A27. Alkan, C, Sajjadian, S, Eichler, E E (2011) Limitations of next-generation genome sequence assembly. Nat Methods, 8: 61-65.
A28. Eddy SR (1998) Profile hidden Markov models. Bioinformatics 14: 755–763.
A29. Grabherr, M G, Haas, B J, Yassour, M, Levin, J Z, Thompson, D A, Amit, I, Adiconis, X, Fan, L, Raychowdhury, R, Zeng, Q, Chen, Z, Mauceli, E, Hacohen, N, Gnirke, A, Rhind, N, di Palma, F, Birren, B W, Nusbaum, C, Lindblad-Toh, K, Friedman, N, Regev, A (2011) Full-length transcriptome assembly from RNA-Seq data without a reference genome. Nat Biotechnol, 29: 644-652.
A30. Zeitouni, B, Boeva, V, Janoueix-Lerosey, I, Loeillet, S, Legoix-ne, P, Nicolas, A, Delattre, O, Barillot, E (2010) SVDetect: a tool to identify genomic structural variations from paired-end and mate-pair sequencing data. Bioinformatics, 26: 1895-1896.
A31. Ronquist F, Teslenko M, van der Mark P, Ayres DL, Darling A, Höhna S, Larget B, Liu L, Suchard MA, Huelsenbeck JP (2012) MrBayes 3.2: efficient Bayesian phylogenetic inference and model choice across a large model space.

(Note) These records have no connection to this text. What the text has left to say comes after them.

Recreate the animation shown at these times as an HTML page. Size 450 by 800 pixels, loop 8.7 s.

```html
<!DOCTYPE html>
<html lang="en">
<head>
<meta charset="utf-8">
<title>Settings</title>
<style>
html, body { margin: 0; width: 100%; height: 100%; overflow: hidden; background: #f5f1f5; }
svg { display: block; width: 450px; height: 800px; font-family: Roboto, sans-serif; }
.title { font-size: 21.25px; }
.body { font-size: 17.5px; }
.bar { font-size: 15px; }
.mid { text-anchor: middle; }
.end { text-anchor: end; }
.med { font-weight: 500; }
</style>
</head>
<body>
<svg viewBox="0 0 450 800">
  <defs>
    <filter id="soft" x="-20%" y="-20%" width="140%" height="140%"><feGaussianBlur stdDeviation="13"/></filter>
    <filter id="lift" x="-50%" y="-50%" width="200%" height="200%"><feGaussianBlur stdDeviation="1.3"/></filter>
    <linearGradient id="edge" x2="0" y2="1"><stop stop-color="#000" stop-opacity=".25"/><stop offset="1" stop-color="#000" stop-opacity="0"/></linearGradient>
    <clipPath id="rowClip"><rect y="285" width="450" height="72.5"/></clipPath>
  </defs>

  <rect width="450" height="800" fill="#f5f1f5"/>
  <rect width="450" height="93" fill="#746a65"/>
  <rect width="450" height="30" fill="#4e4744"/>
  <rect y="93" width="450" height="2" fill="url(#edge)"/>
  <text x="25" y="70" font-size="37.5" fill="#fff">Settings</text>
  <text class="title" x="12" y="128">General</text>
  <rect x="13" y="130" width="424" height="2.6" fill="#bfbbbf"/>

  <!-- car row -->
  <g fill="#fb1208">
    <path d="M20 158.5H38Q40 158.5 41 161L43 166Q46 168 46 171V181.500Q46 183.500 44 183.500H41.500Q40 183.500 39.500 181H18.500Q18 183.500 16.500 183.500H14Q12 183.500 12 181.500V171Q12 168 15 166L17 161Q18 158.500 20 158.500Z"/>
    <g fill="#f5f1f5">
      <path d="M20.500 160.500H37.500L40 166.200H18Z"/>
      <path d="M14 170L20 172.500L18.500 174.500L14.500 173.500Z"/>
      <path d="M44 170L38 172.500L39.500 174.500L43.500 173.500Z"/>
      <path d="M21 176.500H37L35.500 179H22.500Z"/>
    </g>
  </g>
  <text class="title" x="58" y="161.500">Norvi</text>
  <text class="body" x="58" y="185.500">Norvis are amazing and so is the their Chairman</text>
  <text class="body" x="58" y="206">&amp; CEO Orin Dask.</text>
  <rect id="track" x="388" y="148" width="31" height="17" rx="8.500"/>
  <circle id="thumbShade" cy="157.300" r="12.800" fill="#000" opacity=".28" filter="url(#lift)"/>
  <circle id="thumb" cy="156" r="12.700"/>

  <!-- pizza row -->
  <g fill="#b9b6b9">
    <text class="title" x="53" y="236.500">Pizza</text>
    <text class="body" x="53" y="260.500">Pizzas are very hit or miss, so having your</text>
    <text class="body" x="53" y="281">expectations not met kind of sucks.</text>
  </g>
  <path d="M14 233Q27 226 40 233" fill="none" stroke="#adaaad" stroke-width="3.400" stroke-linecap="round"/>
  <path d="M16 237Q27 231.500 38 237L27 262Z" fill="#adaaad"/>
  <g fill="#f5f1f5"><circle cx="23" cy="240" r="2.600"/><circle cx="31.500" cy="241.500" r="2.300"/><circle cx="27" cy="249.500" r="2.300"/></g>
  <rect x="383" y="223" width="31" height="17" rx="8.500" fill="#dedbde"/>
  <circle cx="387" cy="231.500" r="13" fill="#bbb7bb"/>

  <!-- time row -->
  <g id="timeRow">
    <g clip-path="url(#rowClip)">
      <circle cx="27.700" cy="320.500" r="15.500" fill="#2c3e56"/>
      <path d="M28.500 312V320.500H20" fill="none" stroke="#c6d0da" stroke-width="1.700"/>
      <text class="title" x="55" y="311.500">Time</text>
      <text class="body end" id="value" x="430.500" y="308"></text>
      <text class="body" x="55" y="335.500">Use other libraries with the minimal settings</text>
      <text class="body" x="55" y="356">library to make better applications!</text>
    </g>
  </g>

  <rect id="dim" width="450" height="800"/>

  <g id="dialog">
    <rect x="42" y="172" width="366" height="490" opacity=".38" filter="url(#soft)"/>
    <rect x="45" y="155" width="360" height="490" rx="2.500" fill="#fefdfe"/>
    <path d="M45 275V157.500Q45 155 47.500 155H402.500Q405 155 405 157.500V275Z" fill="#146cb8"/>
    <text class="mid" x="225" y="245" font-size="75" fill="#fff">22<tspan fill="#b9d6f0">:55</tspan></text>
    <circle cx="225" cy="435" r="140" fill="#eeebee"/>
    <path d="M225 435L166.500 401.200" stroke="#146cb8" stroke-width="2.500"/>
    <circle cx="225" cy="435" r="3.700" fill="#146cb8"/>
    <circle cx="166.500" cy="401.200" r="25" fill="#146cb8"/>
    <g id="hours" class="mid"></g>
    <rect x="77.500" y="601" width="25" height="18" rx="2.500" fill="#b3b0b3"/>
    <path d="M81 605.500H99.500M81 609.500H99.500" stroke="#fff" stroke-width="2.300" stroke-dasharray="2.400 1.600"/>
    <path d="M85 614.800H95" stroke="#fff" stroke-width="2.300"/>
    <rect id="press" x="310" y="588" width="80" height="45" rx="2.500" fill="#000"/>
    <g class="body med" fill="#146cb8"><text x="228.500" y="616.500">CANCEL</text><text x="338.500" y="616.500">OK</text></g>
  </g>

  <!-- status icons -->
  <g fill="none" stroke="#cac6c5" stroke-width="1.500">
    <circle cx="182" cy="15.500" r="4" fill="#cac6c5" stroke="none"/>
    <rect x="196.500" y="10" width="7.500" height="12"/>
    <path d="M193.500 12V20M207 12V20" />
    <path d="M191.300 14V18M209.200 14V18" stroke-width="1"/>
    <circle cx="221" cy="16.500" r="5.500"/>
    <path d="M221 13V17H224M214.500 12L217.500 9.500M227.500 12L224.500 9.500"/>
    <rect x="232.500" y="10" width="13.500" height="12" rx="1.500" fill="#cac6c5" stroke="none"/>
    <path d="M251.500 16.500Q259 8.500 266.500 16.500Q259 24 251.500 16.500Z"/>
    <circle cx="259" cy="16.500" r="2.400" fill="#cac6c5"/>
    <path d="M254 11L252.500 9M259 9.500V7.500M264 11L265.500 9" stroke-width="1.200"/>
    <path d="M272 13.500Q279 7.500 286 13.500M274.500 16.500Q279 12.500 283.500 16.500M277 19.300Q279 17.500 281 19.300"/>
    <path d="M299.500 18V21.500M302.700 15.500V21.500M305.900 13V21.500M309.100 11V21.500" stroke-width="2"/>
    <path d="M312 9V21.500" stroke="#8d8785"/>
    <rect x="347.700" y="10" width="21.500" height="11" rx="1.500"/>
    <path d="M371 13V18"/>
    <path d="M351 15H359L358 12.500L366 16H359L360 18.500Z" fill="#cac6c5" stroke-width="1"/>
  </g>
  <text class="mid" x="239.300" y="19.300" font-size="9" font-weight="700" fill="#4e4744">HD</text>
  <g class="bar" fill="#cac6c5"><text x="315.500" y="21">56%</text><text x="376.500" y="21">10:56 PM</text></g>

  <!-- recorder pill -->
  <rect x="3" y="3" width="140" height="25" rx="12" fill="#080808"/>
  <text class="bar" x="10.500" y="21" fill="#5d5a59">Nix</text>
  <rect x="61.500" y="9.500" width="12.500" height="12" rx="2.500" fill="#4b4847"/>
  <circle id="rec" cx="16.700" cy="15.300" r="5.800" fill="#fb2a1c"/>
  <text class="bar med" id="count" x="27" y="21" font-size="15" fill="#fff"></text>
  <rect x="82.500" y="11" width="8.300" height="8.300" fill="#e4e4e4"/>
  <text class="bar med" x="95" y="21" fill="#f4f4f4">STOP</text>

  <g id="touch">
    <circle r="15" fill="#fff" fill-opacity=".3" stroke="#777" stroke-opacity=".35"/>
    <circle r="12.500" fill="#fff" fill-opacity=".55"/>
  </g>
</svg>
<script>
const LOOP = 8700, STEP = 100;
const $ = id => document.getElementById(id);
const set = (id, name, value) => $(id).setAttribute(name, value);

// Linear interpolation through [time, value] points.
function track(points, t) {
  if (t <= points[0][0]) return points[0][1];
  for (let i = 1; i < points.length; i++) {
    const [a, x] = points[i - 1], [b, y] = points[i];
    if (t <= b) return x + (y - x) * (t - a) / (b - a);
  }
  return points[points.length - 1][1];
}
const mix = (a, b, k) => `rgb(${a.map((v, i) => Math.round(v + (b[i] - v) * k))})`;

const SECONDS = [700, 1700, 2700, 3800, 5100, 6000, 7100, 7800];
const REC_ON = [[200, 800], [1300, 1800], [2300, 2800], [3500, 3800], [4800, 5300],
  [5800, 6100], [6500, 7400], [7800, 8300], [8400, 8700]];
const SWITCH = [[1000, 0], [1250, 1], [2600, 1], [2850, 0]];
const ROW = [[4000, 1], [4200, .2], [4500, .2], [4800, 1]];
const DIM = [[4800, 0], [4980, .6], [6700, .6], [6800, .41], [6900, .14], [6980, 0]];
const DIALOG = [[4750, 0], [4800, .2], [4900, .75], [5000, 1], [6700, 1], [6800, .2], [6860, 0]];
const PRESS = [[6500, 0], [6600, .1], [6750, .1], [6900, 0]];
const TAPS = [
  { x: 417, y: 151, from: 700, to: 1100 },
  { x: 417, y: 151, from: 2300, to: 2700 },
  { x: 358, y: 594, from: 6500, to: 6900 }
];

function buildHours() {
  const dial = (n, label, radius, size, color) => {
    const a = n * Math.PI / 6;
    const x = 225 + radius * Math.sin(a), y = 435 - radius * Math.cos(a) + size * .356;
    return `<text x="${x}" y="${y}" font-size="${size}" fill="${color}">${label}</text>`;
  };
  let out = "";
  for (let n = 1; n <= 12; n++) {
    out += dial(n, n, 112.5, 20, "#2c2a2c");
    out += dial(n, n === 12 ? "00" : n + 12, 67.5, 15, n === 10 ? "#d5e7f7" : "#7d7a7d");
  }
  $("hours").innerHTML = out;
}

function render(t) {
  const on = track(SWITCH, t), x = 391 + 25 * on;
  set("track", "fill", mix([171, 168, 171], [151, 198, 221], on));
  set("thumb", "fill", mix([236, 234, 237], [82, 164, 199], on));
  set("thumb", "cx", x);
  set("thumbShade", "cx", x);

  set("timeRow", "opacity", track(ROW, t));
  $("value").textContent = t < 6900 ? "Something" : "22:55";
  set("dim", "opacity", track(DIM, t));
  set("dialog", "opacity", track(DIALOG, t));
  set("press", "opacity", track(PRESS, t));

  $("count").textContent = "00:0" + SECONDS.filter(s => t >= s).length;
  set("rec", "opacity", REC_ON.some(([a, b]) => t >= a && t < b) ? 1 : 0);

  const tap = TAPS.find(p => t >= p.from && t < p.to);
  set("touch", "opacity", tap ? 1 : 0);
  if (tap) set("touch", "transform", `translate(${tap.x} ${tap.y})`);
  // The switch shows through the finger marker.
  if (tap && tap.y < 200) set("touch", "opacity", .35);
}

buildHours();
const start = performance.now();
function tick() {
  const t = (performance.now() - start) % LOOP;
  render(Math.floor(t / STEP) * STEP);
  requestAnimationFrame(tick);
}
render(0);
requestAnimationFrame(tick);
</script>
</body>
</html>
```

Syst Biol 61: 539–542.
T4. Programming in R
T6. NGS Workflows
T7. RNA-Seq Workflow
T9. VAR-Seq Workflow
T11. Data Visualization
Note: there is no need to purchase any books for this course as most reading material will be based on journal articles!
General Jonathan Pevsner (2009) Bioinformatics and Functional Genomics. Wiley-Blackwell; 2nd Edition, 992 pages.
Algorithms Jones N and Pevzner P (2004) An Introduction to Bioinformatics Algorithms. MIT Press, Massachusetts, 435 pages.
Sequence Analysis Durbin, R, Eddy, S, Krogh, A, Mitchison, G. (1998) Biological Sequence Analysis: Probabilistic Models of Proteins and Nucleic Acids. Cambridge University Press, UK, 356 pages.
Parida L (2008) Pattern Discovery in Bioinformatics: Theory & Algorithms. CRC Press, London, 526 pages.
Profiling Bioinformatics Gentleman, R, Carey, V, Dudoit, S, Irizarry, R, Huber, W (2005) Bioinformatics and Computational Biology Solutions Using R and Bioconductor. Springer, New York, 473 pages.
Phylogenetics Felsenstein, J (2004) Inferring Phylogenies. Sinauer, Massachusetts, 664 pages.
Paradis (2006) Analysis of Phylogenetics and Evolution with R. Springer, New York, 211 pages.